In total, how many lines of the data contain the word "fill"? Only that number is wanted.
# # # # #
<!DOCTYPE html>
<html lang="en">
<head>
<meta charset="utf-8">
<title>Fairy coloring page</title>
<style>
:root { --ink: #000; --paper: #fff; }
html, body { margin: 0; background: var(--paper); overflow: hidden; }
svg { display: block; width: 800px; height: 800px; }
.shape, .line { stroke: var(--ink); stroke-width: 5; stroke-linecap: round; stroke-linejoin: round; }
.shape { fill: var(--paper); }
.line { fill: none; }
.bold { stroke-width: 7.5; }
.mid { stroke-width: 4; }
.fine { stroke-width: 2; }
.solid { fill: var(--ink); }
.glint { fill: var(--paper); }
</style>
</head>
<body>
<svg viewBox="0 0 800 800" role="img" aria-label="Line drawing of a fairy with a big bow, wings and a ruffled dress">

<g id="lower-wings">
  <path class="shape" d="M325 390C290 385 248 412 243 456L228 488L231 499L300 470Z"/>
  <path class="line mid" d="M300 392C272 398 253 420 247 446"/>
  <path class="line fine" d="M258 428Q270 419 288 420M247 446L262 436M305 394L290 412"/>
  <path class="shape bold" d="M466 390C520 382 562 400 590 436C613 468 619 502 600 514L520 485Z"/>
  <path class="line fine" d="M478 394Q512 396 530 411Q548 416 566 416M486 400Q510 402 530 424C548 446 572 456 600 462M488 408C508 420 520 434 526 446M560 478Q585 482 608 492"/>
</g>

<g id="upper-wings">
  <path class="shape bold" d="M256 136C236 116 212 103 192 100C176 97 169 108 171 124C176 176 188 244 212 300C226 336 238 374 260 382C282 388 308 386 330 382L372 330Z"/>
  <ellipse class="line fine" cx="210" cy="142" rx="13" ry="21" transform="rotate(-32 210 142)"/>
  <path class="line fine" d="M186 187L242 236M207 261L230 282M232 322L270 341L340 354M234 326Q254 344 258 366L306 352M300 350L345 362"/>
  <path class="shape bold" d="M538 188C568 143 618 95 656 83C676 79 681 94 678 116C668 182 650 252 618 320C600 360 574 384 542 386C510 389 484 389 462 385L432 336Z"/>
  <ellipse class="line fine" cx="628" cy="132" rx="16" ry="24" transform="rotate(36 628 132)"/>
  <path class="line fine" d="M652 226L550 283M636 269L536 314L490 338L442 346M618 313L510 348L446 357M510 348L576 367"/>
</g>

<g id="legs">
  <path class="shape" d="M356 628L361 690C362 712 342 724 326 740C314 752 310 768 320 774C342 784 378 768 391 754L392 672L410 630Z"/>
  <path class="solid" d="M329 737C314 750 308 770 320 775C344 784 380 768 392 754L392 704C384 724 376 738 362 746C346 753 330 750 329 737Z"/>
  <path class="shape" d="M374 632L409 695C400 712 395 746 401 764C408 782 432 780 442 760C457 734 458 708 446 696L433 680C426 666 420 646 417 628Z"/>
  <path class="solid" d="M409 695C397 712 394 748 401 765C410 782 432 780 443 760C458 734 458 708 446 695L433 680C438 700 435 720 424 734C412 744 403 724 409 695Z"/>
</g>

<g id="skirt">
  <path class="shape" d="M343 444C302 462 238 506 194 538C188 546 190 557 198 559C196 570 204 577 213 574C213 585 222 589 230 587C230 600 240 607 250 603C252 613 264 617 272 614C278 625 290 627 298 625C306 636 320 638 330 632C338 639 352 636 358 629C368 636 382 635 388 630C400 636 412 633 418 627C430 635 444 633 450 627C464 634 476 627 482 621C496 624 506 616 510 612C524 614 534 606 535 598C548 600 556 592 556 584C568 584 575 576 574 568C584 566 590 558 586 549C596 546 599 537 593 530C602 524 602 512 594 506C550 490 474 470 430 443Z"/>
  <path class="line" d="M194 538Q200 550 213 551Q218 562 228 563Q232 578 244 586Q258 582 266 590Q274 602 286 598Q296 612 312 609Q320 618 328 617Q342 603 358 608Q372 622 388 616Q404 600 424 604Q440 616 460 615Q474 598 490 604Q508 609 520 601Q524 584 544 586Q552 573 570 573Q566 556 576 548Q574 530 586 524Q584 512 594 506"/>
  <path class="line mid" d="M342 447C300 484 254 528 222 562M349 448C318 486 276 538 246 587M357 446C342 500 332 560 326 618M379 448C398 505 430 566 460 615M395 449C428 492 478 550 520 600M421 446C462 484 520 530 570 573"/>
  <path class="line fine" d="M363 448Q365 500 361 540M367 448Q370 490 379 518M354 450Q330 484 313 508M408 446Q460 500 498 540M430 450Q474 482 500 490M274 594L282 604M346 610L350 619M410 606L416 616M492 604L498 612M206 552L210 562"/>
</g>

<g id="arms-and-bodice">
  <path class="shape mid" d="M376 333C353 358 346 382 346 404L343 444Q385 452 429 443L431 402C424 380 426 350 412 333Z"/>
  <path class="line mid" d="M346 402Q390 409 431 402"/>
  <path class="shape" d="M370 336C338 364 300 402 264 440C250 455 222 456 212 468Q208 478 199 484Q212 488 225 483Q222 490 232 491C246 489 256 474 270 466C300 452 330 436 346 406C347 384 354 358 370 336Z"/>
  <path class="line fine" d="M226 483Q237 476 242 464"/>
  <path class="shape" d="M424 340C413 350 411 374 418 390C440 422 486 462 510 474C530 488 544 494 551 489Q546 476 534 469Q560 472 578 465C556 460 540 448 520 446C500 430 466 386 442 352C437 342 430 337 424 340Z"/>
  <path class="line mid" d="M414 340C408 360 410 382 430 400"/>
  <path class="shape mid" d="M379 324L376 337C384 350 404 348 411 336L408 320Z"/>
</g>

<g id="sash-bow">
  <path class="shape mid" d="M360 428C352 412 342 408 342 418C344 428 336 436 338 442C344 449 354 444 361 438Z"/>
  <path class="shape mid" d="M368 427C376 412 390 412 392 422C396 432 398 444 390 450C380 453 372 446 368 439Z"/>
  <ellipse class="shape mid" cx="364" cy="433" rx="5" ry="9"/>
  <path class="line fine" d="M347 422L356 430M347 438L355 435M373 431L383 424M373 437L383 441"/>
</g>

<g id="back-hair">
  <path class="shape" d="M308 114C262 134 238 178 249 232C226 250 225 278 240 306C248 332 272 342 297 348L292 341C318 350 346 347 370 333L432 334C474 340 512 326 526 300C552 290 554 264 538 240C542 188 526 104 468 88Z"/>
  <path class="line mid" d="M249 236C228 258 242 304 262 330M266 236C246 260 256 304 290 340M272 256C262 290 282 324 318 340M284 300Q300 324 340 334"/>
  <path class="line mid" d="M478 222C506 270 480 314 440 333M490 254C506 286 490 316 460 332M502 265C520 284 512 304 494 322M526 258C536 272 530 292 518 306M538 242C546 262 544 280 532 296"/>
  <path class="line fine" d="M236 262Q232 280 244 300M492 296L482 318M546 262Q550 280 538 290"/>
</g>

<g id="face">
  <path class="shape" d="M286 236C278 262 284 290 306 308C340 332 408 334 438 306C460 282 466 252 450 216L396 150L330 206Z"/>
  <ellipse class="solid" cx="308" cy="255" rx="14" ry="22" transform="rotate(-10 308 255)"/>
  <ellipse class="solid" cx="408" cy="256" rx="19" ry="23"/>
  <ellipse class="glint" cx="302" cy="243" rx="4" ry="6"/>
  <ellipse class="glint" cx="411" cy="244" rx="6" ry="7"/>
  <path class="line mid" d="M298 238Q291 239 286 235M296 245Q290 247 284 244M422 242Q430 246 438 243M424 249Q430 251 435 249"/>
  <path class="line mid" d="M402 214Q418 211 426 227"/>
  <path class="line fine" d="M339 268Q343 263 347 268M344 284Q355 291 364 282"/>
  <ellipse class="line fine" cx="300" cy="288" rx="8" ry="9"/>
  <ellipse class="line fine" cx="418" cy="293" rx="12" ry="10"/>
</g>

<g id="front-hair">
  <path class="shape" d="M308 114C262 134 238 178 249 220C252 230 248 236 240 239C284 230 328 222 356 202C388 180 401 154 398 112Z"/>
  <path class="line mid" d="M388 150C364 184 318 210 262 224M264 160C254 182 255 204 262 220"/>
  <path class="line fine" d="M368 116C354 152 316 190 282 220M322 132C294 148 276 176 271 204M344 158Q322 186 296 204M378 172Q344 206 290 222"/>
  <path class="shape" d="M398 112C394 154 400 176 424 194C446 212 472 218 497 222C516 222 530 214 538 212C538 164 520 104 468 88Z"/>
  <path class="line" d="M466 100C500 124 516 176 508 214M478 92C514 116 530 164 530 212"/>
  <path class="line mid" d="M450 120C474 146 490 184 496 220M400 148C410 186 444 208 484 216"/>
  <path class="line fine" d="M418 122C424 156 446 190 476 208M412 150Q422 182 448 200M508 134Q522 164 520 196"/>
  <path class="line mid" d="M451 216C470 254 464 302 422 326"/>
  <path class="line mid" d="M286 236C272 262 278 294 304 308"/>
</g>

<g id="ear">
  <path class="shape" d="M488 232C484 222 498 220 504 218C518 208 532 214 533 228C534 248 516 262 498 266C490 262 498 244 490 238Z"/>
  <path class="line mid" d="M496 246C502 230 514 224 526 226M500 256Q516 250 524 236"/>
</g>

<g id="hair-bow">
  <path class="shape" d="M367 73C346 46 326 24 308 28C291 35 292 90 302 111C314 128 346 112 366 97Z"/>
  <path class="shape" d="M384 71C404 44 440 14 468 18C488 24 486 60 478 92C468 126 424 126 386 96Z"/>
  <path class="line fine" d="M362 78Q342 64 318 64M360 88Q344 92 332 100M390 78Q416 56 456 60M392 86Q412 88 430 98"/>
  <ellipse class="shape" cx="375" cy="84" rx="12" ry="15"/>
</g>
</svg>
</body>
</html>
# # # # #
EXPECTED ANSWER:
4